◆ Data for processing
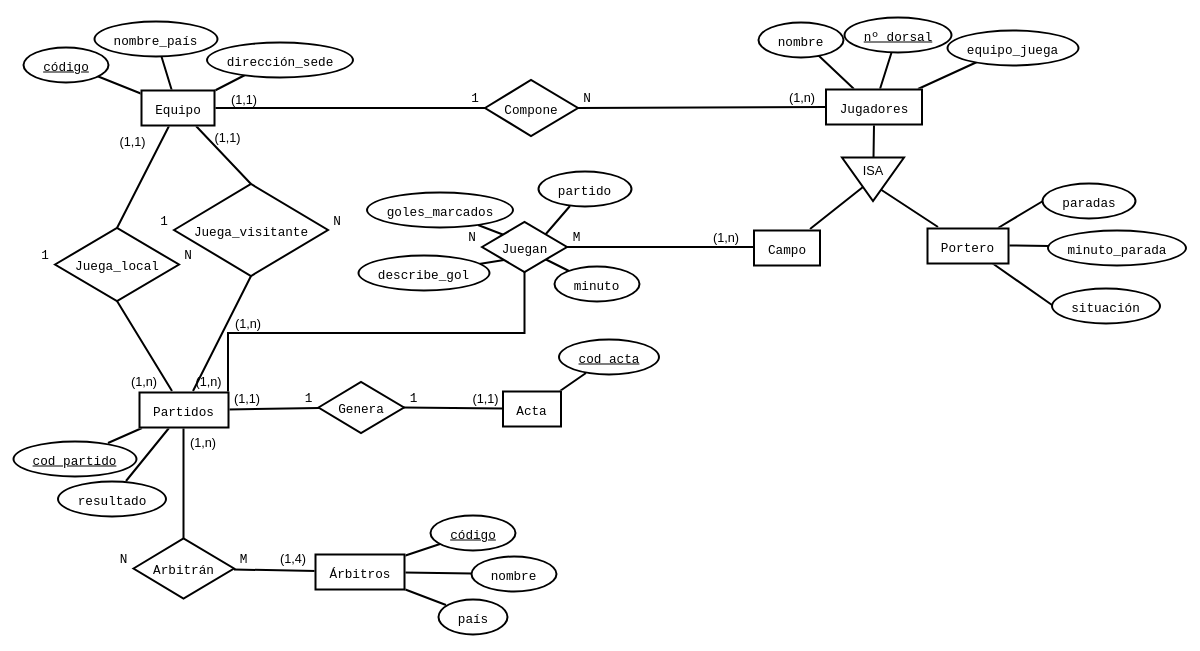
<!DOCTYPE html>
<html lang="es">
<head>
<meta charset="utf-8">
<title>Diagrama entidad-relación: partidos</title>
<style>
:root {
  --ink: #000;
  --paper: #fff;
  --mono: "Liberation Mono", monospace;
  --sans: "Liberation Sans", sans-serif;
}
* { box-sizing: border-box; }
body { margin: 0; background: var(--paper); }
.diagram {
  position: relative;
  width: 1200px;
  height: 651px;
  overflow: hidden;
  background: var(--paper);
  color: var(--ink);
  font: 12.7px/16px var(--mono);
}
.links, .relations {
  position: absolute;
  left: 0;
  top: 0;
  stroke: var(--ink);
  stroke-width: 2;
}
.links { fill: none; }
.relations { fill: var(--paper); }
.entity, .attribute, .relation, .role, .range {
  position: absolute;
  left: calc(var(--x) * 1px);
  top: calc(var(--y) * 1px);
  transform: translate(-50%, -50%);
  white-space: nowrap;
}
.entity, .attribute {
  display: flex;
  align-items: center;
  justify-content: center;
  width: calc(var(--w) * 1px);
  height: 37px;
  padding-top: 5px;
  border: 2px solid var(--ink);
  background: var(--paper);
}
.attribute { border-radius: 50%; }
.key { text-decoration: underline; }
.range, .isa { font-family: var(--sans); }
</style>
</head>
<body>
<main class="diagram">

  <svg class="links" width="1200" height="651" viewBox="0 0 1200 651" aria-hidden="true">
    <g class="attribute-links">
      <path d="M97 76L142 94M161 55L172 91M247 74L214 91"/>
      <path d="M818 55L854 89M892 51L880 89M977 62L918 89"/>
      <path d="M478 225L504 235M570 206L545 235M479 264L504 260M545 259L569 271"/>
      <path d="M1043 201L998 228M1049 246L1008 245.5M1052 305L992 263"/>
      <path d="M586 373L560 391M108 443L142 428M126 481L169 428"/>
      <path d="M440 544L404 556M472 573.5L404 572.5M446 605L404 589"/>
    </g>
    <g class="relation-links">
      <path d="M214 108H486M577 108L827 107"/>
      <path d="M169 126L117 228M117 301L172 391"/>
      <path d="M196 126L251 184M251 276L193 391"/>
      <path d="M567 247H755M524.5 272V333H228V393"/>
      <path d="M228 409.5L319 408M403 407.5L503 408.5"/>
      <path d="M183.5 428V539M234 569.5L316 571"/>
      <path d="M874 125L873.5 158M863 187L810 229M880 189L938 227"/>
    </g>
  </svg>

  <svg class="relations" width="1200" height="651" viewBox="0 0 1200 651" aria-hidden="true">
    <polygon points="485,108 531,80 578,108 531,136"/>
    <polygon points="174,230 251,184 328,230 251,276"/>
    <polygon points="55,264.5 117,228 179,264.5 117,301"/>
    <polygon points="482,247 524.5,222 567,247 524.5,272"/>
    <polygon points="318.5,407.5 361,382 404,407.5 361,433"/>
    <polygon points="133.5,568.5 183.5,538.5 234,568.5 183.5,598.5"/>
    <polygon points="842,157.5 904,157.5 873,201"/>
  </svg>

  <section aria-label="Equipo">
    <div class="entity" style="--x:178;--y:108;--w:75">Equipo</div>
    <div class="attribute key" style="--x:66;--y:64.5;--w:87">código</div>
    <div class="attribute" style="--x:155.5;--y:38.5;--w:125">nombre_país</div>
    <div class="attribute" style="--x:280;--y:59.5;--w:148">dirección_sede</div>
  </section>

  <section aria-label="Jugadores">
    <div class="entity" style="--x:874;--y:107;--w:98">Jugadores</div>
    <div class="attribute" style="--x:800.5;--y:39.5;--w:87">nombre</div>
    <div class="attribute key" style="--x:898;--y:34.5;--w:109">nº dorsal</div>
    <div class="attribute" style="--x:1012.5;--y:47.5;--w:133">equipo_juega</div>
    <div class="relation isa" style="--x:873;--y:171">ISA</div>
    <div class="entity" style="--x:787;--y:247.5;--w:68">Campo</div>
  </section>

  <section aria-label="Portero">
    <div class="entity" style="--x:967.5;--y:245.5;--w:83">Portero</div>
    <div class="attribute" style="--x:1089;--y:201;--w:95">paradas</div>
    <div class="attribute" style="--x:1117;--y:247.5;--w:140">minuto_parada</div>
    <div class="attribute" style="--x:1105.5;--y:306;--w:110">situación</div>
  </section>

  <section aria-label="Partidos">
    <div class="entity" style="--x:183.5;--y:410;--w:91">Partidos</div>
    <div class="attribute key" style="--x:74.5;--y:458.5;--w:125">cod partido</div>
    <div class="attribute" style="--x:112;--y:499;--w:110">resultado</div>
  </section>

  <section aria-label="Acta">
    <div class="entity" style="--x:531.5;--y:409;--w:60">Acta</div>
    <div class="attribute key" style="--x:609;--y:357;--w:102">cod acta</div>
  </section>

  <section aria-label="Árbitros">
    <div class="entity" style="--x:360;--y:572;--w:91">Árbitros</div>
    <div class="attribute key" style="--x:473;--y:532.5;--w:87">código</div>
    <div class="attribute" style="--x:513.5;--y:574;--w:87">nombre</div>
    <div class="attribute" style="--x:473;--y:617;--w:71">país</div>
  </section>

  <section aria-label="Compone">
    <div class="relation" style="--x:531;--y:111">Compone</div>
    <span class="role" style="--x:475;--y:99">1</span>
    <span class="role" style="--x:587;--y:99">N</span>
    <span class="range" style="--x:244;--y:100">(1,1)</span>
    <span class="range" style="--x:802;--y:98">(1,n)</span>
  </section>

  <section aria-label="Juega_local">
    <div class="relation" style="--x:117;--y:267">Juega_local</div>
    <span class="role" style="--x:45;--y:256">1</span>
    <span class="role" style="--x:188;--y:256">N</span>
    <span class="range" style="--x:132.5;--y:142">(1,1)</span>
    <span class="range" style="--x:144;--y:382">(1,n)</span>
  </section>

  <section aria-label="Juega_visitante">
    <div class="relation" style="--x:251;--y:233">Juega_visitante</div>
    <span class="role" style="--x:164;--y:222">1</span>
    <span class="role" style="--x:337;--y:222">N</span>
    <span class="range" style="--x:227.5;--y:138">(1,1)</span>
    <span class="range" style="--x:208.5;--y:382">(1,n)</span>
  </section>

  <section aria-label="Juegan">
    <div class="relation" style="--x:524.5;--y:250">Juegan</div>
    <div class="attribute" style="--x:440;--y:209.5;--w:148">goles_marcados</div>
    <div class="attribute" style="--x:584.5;--y:189;--w:95">partido</div>
    <div class="attribute" style="--x:423.5;--y:273;--w:133">describe_gol</div>
    <div class="attribute" style="--x:596.5;--y:284;--w:87">minuto</div>
    <span class="role" style="--x:472;--y:238">N</span>
    <span class="role" style="--x:576.5;--y:238">M</span>
    <span class="range" style="--x:726;--y:238">(1,n)</span>
    <span class="range" style="--x:248;--y:324">(1,n)</span>
  </section>

  <section aria-label="Genera">
    <div class="relation" style="--x:361;--y:410">Genera</div>
    <span class="role" style="--x:308.5;--y:399">1</span>
    <span class="role" style="--x:413.5;--y:399">1</span>
    <span class="range" style="--x:247;--y:399">(1,1)</span>
    <span class="range" style="--x:485.5;--y:399">(1,1)</span>
  </section>

  <section aria-label="Arbitrán">
    <div class="relation" style="--x:183.5;--y:571">Arbitrán</div>
    <span class="role" style="--x:123.5;--y:560">N</span>
    <span class="role" style="--x:243.5;--y:560">M</span>
    <span class="range" style="--x:203;--y:443">(1,n)</span>
    <span class="range" style="--x:293;--y:559">(1,4)</span>
  </section>

</main>
</body>
</html>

◆ Task brief
Repeat every line above precisely; pictures do not belong in the copy.

◆ Completed exercise
<!DOCTYPE html>
<html lang="es">
<head>
<meta charset="utf-8">
<title>Diagrama entidad-relación: partidos</title>
<style>
:root {
  --ink: #000;
  --paper: #fff;
  --mono: "Liberation Mono", monospace;
  --sans: "Liberation Sans", sans-serif;
}
* { box-sizing: border-box; }
body { margin: 0; background: var(--paper); }
.diagram {
  position: relative;
  width: 1200px;
  height: 651px;
  overflow: hidden;
  background: var(--paper);
  color: var(--ink);
  font: 12.7px/16px var(--mono);
}
.links, .relations {
  position: absolute;
  left: 0;
  top: 0;
  stroke: var(--ink);
  stroke-width: 2;
}
.links { fill: none; }
.relations { fill: var(--paper); }
.entity, .attribute, .relation, .role, .range {
  position: absolute;
  left: calc(var(--x) * 1px);
  top: calc(var(--y) * 1px);
  transform: translate(-50%, -50%);
  white-space: nowrap;
}
.entity, .attribute {
  display: flex;
  align-items: center;
  justify-content: center;
  width: calc(var(--w) * 1px);
  height: 37px;
  padding-top: 5px;
  border: 2px solid var(--ink);
  background: var(--paper);
}
.attribute { border-radius: 50%; }
.key { text-decoration: underline; }
.range, .isa { font-family: var(--sans); }
</style>
</head>
<body>
<main class="diagram">

  <svg class="links" width="1200" height="651" viewBox="0 0 1200 651" aria-hidden="true">
    <g class="attribute-links">
      <path d="M97 76L142 94M161 55L172 91M247 74L214 91"/>
      <path d="M818 55L854 89M892 51L880 89M977 62L918 89"/>
      <path d="M478 225L504 235M570 206L545 235M479 264L504 260M545 259L569 271"/>
      <path d="M1043 201L998 228M1049 246L1008 245.5M1052 305L992 263"/>
      <path d="M586 373L560 391M108 443L142 428M126 481L169 428"/>
      <path d="M440 544L404 556M472 573.5L404 572.5M446 605L404 589"/>
    </g>
    <g class="relation-links">
      <path d="M214 108H486M577 108L827 107"/>
      <path d="M169 126L117 228M117 301L172 391"/>
      <path d="M196 126L251 184M251 276L193 391"/>
      <path d="M567 247H755M524.5 272V333H228V393"/>
      <path d="M228 409.5L319 408M403 407.5L503 408.5"/>
      <path d="M183.5 428V539M234 569.5L316 571"/>
      <path d="M874 125L873.5 158M863 187L810 229M880 189L938 227"/>
    </g>
  </svg>

  <svg class="relations" width="1200" height="651" viewBox="0 0 1200 651" aria-hidden="true">
    <polygon points="485,108 531,80 578,108 531,136"/>
    <polygon points="174,230 251,184 328,230 251,276"/>
    <polygon points="55,264.5 117,228 179,264.5 117,301"/>
    <polygon points="482,247 524.5,222 567,247 524.5,272"/>
    <polygon points="318.5,407.5 361,382 404,407.5 361,433"/>
    <polygon points="133.5,568.5 183.5,538.5 234,568.5 183.5,598.5"/>
    <polygon points="842,157.5 904,157.5 873,201"/>
  </svg>

  <section aria-label="Equipo">
    <div class="entity" style="--x:178;--y:108;--w:75">Equipo</div>
    <div class="attribute key" style="--x:66;--y:64.5;--w:87">código</div>
    <div class="attribute" style="--x:155.5;--y:38.5;--w:125">nombre_país</div>
    <div class="attribute" style="--x:280;--y:59.5;--w:148">dirección_sede</div>
  </section>

  <section aria-label="Jugadores">
    <div class="entity" style="--x:874;--y:107;--w:98">Jugadores</div>
    <div class="attribute" style="--x:800.5;--y:39.5;--w:87">nombre</div>
    <div class="attribute key" style="--x:898;--y:34.5;--w:109">nº dorsal</div>
    <div class="attribute" style="--x:1012.5;--y:47.5;--w:133">equipo_juega</div>
    <div class="relation isa" style="--x:873;--y:171">ISA</div>
    <div class="entity" style="--x:787;--y:247.5;--w:68">Campo</div>
  </section>

  <section aria-label="Portero">
    <div class="entity" style="--x:967.5;--y:245.5;--w:83">Portero</div>
    <div class="attribute" style="--x:1089;--y:201;--w:95">paradas</div>
    <div class="attribute" style="--x:1117;--y:247.5;--w:140">minuto_parada</div>
    <div class="attribute" style="--x:1105.5;--y:306;--w:110">situación</div>
  </section>

  <section aria-label="Partidos">
    <div class="entity" style="--x:183.5;--y:410;--w:91">Partidos</div>
    <div class="attribute key" style="--x:74.5;--y:458.5;--w:125">cod partido</div>
    <div class="attribute" style="--x:112;--y:499;--w:110">resultado</div>
  </section>

  <section aria-label="Acta">
    <div class="entity" style="--x:531.5;--y:409;--w:60">Acta</div>
    <div class="attribute key" style="--x:609;--y:357;--w:102">cod acta</div>
  </section>

  <section aria-label="Árbitros">
    <div class="entity" style="--x:360;--y:572;--w:91">Árbitros</div>
    <div class="attribute key" style="--x:473;--y:532.5;--w:87">código</div>
    <div class="attribute" style="--x:513.5;--y:574;--w:87">nombre</div>
    <div class="attribute" style="--x:473;--y:617;--w:71">país</div>
  </section>

  <section aria-label="Compone">
    <div class="relation" style="--x:531;--y:111">Compone</div>
    <span class="role" style="--x:475;--y:99">1</span>
    <span class="role" style="--x:587;--y:99">N</span>
    <span class="range" style="--x:244;--y:100">(1,1)</span>
    <span class="range" style="--x:802;--y:98">(1,n)</span>
  </section>

  <section aria-label="Juega_local">
    <div class="relation" style="--x:117;--y:267">Juega_local</div>
    <span class="role" style="--x:45;--y:256">1</span>
    <span class="role" style="--x:188;--y:256">N</span>
    <span class="range" style="--x:132.5;--y:142">(1,1)</span>
    <span class="range" style="--x:144;--y:382">(1,n)</span>
  </section>

  <section aria-label="Juega_visitante">
    <div class="relation" style="--x:251;--y:233">Juega_visitante</div>
    <span class="role" style="--x:164;--y:222">1</span>
    <span class="role" style="--x:337;--y:222">N</span>
    <span class="range" style="--x:227.5;--y:138">(1,1)</span>
    <span class="range" style="--x:208.5;--y:382">(1,n)</span>
  </section>

  <section aria-label="Juegan">
    <div class="relation" style="--x:524.5;--y:250">Juegan</div>
    <div class="attribute" style="--x:440;--y:209.5;--w:148">goles_marcados</div>
    <div class="attribute" style="--x:584.5;--y:189;--w:95">partido</div>
    <div class="attribute" style="--x:423.5;--y:273;--w:133">describe_gol</div>
    <div class="attribute" style="--x:596.5;--y:284;--w:87">minuto</div>
    <span class="role" style="--x:472;--y:238">N</span>
    <span class="role" style="--x:576.5;--y:238">M</span>
    <span class="range" style="--x:726;--y:238">(1,n)</span>
    <span class="range" style="--x:248;--y:324">(1,n)</span>
  </section>

  <section aria-label="Genera">
    <div class="relation" style="--x:361;--y:410">Genera</div>
    <span class="role" style="--x:308.5;--y:399">1</span>
    <span class="role" style="--x:413.5;--y:399">1</span>
    <span class="range" style="--x:247;--y:399">(1,1)</span>
    <span class="range" style="--x:485.5;--y:399">(1,1)</span>
  </section>

  <section aria-label="Arbitrán">
    <div class="relation" style="--x:183.5;--y:571">Arbitrán</div>
    <span class="role" style="--x:123.5;--y:560">N</span>
    <span class="role" style="--x:243.5;--y:560">M</span>
    <span class="range" style="--x:203;--y:443">(1,n)</span>
    <span class="range" style="--x:293;--y:559">(1,4)</span>
  </section>

</main>
</body>
</html>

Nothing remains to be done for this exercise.